> > to say anything about the document that carries the RDF/XML. So if you
> > have (to continue with an earlier example...sorry Ivan!):
> >
> >   <http://blah.blah/ivan.rdf>
> >
> > any statement you ever make using that URI will always be about the
> > resource Ivan, and never about the XML document itself.
> >
> > Now, you could say that RDFa has gone somewhat in that direction,
> > although not quite as far.
> >
> > As you rightly allude to Niklas, the way we have things at the moment
> > in RDFa is that, whilst statements are 'carried' by an HTML/XHTML
> > document, they are not generally _about_ the document itself--they are
> > usually about 'People' and 'Events' which are being referred to by the
> > document.
> >
> > However, unlike an RDF/XML document, with RDFa it *is* possible to
> > make statements about the document itself. RDFa gives us a chimera; it
> > can be both a web document (an information resource in RDF parlance)
> > and at the same time it can carry metadata about resources (equivalent
> > to the RDF/XML side).
> >
> > You rightly draw attention to @role; that's a very good illustration
> > of how we fully intended to maintain this distinction. @role was
> > always meant to be about the ability to say things like "the purpose
> > of this script element is to provide a hint to a user"; as you say,
> > that's saying something about an element in a document, and is very
> > different from saying things like "some external document is a
> > license".
> >
> >
> > So although I think we do need an RDFa 'view' on what @class and @role
> > do, I think we're not really in a position to say quite what it should
> > be at the moment; should these attributes only provide metadata about
> > the information that our HTML document is 'carrying' or should they
> > provide information about the document itself, in the way that @role
> > was originally intended? We've been quite careful in other places to
> > watch what we do with @id, for example, and I think your comments are
> > a useful reminder that we should continue to take care that we don't
> > close for the future the ability to say useful things about the
> > document itself.
> >
> >
> > > 3. Regarding a new attribute. Not remembering all suggestions, I
> > > suggest "@instanceof" - not the least since the rdfs:comment of
> > > rdf:type states "The subject is an instance of a class". Meshed
> > > example:
> > >
> > >     <div about="#jane" class="person" instanceof="foaf:Person">
> > >         <span class="fn" property="vcard:fn">Jane Doe</span>
> > >     </div>
> >
> > That's about the best suggestion so far, I think. :)
> >
> > Regards,
> >
> > Mark
> >
> > --
> >   Mark Birbeck, formsPlayer
> >
> >   mark.birbeck@x-port.net | +44 (0) 20 7689 9232
> >   http://www.formsPlayer.com | http://internet-apps.blogspot.com
> >
> >   standards. innovation.
> >
>
>

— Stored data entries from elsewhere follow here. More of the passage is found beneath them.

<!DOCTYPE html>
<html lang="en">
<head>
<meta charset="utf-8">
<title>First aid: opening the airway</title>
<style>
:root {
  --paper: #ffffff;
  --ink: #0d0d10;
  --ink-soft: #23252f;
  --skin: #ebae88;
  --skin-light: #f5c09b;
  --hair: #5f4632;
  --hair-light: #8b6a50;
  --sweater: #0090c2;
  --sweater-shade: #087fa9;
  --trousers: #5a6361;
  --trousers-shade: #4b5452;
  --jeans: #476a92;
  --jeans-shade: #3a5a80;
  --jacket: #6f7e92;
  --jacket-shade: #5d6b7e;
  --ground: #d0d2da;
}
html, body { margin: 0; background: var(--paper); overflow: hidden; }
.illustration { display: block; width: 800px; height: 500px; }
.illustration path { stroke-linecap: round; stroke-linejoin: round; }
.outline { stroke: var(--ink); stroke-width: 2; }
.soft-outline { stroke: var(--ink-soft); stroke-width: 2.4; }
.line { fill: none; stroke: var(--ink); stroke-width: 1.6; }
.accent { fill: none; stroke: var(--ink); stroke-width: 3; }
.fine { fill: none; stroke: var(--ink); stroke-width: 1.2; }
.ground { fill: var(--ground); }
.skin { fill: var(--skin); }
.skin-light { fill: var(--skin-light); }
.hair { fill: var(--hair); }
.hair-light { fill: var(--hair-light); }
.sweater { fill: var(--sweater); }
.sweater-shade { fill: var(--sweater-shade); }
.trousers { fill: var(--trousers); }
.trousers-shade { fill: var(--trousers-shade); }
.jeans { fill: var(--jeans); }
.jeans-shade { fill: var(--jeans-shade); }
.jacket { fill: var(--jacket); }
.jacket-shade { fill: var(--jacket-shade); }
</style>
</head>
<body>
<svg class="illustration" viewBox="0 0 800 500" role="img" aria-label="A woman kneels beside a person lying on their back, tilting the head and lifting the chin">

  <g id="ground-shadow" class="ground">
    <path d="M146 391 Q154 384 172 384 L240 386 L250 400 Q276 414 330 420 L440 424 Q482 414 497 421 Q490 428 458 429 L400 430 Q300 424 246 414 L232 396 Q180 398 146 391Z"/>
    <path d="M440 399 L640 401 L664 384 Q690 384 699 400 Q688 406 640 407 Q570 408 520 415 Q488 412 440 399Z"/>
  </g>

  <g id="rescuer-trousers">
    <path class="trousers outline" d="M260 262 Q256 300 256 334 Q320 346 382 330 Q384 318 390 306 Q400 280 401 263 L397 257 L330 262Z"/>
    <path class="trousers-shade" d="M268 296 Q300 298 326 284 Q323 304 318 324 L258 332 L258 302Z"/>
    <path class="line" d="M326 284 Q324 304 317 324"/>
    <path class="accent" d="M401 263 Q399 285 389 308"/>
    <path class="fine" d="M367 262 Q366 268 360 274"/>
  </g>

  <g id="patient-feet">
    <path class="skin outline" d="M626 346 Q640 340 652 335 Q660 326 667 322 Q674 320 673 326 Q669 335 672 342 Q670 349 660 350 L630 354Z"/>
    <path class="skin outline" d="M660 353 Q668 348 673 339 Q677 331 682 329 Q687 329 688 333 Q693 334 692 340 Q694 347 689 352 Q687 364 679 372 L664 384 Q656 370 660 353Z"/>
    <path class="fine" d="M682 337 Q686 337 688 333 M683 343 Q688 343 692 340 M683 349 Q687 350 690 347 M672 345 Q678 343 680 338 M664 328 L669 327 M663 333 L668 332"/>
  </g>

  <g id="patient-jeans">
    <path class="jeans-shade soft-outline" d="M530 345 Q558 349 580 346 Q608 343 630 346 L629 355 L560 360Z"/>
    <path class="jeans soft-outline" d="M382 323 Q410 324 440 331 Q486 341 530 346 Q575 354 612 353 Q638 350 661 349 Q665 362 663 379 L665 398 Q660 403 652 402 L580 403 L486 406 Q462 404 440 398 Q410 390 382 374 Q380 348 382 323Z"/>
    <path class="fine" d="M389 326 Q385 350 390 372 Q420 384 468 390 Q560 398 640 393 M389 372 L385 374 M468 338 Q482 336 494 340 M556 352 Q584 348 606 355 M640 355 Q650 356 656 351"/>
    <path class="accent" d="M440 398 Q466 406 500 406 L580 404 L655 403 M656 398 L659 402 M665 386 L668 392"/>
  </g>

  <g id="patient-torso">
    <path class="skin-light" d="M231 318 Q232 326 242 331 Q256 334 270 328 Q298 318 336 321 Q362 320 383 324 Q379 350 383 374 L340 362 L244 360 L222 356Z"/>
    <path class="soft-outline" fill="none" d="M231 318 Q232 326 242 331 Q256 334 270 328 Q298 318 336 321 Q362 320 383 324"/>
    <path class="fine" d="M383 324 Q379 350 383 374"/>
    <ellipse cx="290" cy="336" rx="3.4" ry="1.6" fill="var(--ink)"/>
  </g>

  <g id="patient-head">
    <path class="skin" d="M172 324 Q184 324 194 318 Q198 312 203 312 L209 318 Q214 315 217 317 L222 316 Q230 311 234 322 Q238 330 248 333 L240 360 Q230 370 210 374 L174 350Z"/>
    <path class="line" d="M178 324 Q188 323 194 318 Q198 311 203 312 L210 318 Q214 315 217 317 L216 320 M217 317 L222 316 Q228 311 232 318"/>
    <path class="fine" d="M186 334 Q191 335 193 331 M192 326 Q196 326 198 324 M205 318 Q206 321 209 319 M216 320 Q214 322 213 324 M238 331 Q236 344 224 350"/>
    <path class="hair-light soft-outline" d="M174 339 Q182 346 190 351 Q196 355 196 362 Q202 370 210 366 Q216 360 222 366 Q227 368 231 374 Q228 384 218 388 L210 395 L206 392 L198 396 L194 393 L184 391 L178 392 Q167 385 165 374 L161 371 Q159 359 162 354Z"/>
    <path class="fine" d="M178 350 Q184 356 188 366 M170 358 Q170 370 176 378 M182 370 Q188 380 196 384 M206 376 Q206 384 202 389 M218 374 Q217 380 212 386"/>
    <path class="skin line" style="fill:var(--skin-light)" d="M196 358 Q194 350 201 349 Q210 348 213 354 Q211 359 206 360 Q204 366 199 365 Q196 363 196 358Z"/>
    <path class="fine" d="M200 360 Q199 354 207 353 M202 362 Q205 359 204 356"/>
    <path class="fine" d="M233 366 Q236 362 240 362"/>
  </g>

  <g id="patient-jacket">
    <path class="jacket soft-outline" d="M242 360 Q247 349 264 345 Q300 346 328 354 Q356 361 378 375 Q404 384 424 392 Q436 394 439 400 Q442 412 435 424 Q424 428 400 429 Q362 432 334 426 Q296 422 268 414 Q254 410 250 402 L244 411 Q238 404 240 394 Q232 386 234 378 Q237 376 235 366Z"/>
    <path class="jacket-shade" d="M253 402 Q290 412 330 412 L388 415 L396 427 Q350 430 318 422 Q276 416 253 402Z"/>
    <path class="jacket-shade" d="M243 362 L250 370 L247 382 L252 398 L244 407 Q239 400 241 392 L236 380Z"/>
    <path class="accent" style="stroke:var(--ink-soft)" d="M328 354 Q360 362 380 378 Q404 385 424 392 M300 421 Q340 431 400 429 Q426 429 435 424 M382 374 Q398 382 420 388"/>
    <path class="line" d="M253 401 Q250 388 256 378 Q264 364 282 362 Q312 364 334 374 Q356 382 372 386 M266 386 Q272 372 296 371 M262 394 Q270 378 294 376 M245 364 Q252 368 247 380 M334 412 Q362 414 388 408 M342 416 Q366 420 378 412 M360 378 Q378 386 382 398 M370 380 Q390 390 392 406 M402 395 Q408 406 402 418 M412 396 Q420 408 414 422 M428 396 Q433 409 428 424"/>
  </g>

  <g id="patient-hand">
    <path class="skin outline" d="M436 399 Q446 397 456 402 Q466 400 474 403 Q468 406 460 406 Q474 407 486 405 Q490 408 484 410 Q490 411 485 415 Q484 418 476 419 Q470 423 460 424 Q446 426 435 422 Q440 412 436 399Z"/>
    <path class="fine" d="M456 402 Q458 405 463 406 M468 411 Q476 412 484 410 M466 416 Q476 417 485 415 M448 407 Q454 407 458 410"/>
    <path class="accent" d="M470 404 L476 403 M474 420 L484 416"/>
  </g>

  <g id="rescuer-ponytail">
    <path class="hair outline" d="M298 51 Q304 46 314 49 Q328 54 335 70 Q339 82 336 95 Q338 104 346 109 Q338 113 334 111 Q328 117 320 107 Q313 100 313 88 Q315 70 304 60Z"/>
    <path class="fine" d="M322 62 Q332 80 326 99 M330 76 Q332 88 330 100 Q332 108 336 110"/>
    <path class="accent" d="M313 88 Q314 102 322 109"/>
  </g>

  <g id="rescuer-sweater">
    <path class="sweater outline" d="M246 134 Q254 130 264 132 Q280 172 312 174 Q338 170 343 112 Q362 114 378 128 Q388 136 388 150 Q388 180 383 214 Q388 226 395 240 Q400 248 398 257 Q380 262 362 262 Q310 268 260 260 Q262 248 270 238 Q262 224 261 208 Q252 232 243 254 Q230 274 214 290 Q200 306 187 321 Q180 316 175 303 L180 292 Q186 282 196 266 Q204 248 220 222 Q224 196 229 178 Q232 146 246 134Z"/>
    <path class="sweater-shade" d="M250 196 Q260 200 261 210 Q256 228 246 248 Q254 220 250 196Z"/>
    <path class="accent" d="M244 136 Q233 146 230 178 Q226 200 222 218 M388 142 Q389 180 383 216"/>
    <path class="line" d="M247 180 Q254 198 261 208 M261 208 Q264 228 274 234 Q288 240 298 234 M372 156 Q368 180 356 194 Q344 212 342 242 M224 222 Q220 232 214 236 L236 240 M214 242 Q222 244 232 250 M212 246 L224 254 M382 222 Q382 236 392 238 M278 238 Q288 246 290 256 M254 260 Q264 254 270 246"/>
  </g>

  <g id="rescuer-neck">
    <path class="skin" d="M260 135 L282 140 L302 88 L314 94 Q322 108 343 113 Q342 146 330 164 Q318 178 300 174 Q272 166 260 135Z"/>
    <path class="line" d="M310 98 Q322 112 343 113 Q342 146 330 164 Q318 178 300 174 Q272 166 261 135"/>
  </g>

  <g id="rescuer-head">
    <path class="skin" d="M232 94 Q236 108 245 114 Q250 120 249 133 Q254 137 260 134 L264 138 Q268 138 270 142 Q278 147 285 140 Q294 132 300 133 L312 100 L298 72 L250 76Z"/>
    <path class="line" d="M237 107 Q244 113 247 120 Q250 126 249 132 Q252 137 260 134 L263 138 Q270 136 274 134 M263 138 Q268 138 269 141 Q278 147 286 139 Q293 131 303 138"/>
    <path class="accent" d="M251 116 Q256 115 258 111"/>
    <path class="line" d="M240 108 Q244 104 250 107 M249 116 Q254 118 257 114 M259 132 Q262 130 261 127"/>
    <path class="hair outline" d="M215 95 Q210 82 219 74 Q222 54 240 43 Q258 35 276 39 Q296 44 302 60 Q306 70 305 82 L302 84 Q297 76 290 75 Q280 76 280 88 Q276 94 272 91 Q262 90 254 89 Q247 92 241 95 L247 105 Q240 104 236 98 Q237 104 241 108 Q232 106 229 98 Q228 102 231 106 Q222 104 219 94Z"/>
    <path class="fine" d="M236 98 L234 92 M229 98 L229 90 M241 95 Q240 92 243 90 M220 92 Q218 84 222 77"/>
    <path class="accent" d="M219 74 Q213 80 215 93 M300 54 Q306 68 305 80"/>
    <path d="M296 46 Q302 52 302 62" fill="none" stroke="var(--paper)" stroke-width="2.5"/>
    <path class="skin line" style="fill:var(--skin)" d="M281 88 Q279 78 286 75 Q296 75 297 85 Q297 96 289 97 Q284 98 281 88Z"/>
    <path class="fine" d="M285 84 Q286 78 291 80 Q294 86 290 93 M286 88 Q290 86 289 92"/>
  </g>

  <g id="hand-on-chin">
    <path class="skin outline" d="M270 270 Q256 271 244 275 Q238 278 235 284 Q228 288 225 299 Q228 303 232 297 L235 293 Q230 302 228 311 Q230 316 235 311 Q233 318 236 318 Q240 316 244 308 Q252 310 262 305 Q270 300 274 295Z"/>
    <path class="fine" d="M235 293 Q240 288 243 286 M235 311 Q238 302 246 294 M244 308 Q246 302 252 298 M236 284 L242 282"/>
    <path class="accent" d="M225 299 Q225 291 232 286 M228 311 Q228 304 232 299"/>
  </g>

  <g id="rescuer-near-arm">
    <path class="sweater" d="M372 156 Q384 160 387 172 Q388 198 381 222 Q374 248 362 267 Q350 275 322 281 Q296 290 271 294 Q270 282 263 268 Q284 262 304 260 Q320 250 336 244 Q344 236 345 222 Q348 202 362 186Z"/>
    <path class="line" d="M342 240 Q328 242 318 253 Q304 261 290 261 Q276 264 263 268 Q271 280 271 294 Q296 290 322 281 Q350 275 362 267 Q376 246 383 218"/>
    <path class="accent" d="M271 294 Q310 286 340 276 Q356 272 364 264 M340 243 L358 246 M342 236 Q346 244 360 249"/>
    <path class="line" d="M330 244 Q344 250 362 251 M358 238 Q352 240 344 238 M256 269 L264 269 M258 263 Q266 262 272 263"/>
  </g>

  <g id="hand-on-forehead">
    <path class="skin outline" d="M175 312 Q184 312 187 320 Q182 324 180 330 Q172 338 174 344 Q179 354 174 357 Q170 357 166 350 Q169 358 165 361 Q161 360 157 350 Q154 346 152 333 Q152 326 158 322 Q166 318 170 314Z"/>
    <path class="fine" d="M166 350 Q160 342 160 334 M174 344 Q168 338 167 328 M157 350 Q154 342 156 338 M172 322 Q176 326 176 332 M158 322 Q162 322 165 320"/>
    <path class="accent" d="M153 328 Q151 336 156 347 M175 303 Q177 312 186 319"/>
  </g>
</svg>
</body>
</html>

-- 
  Mark Birbeck, formsPlayer

  mark.birbeck@x-port.net | +44 (0) 20 7689 9232
  http://www.formsPlayer.com | http://internet-apps.blogspot.com

  standards. innovation.
Received on Wednesday, 18 July 2007 16:09:35 GMT

This archive was generated by hypermail 2.2.0+W3C-0.50 : Tuesday, 8 January 2008 14:15:08 GMT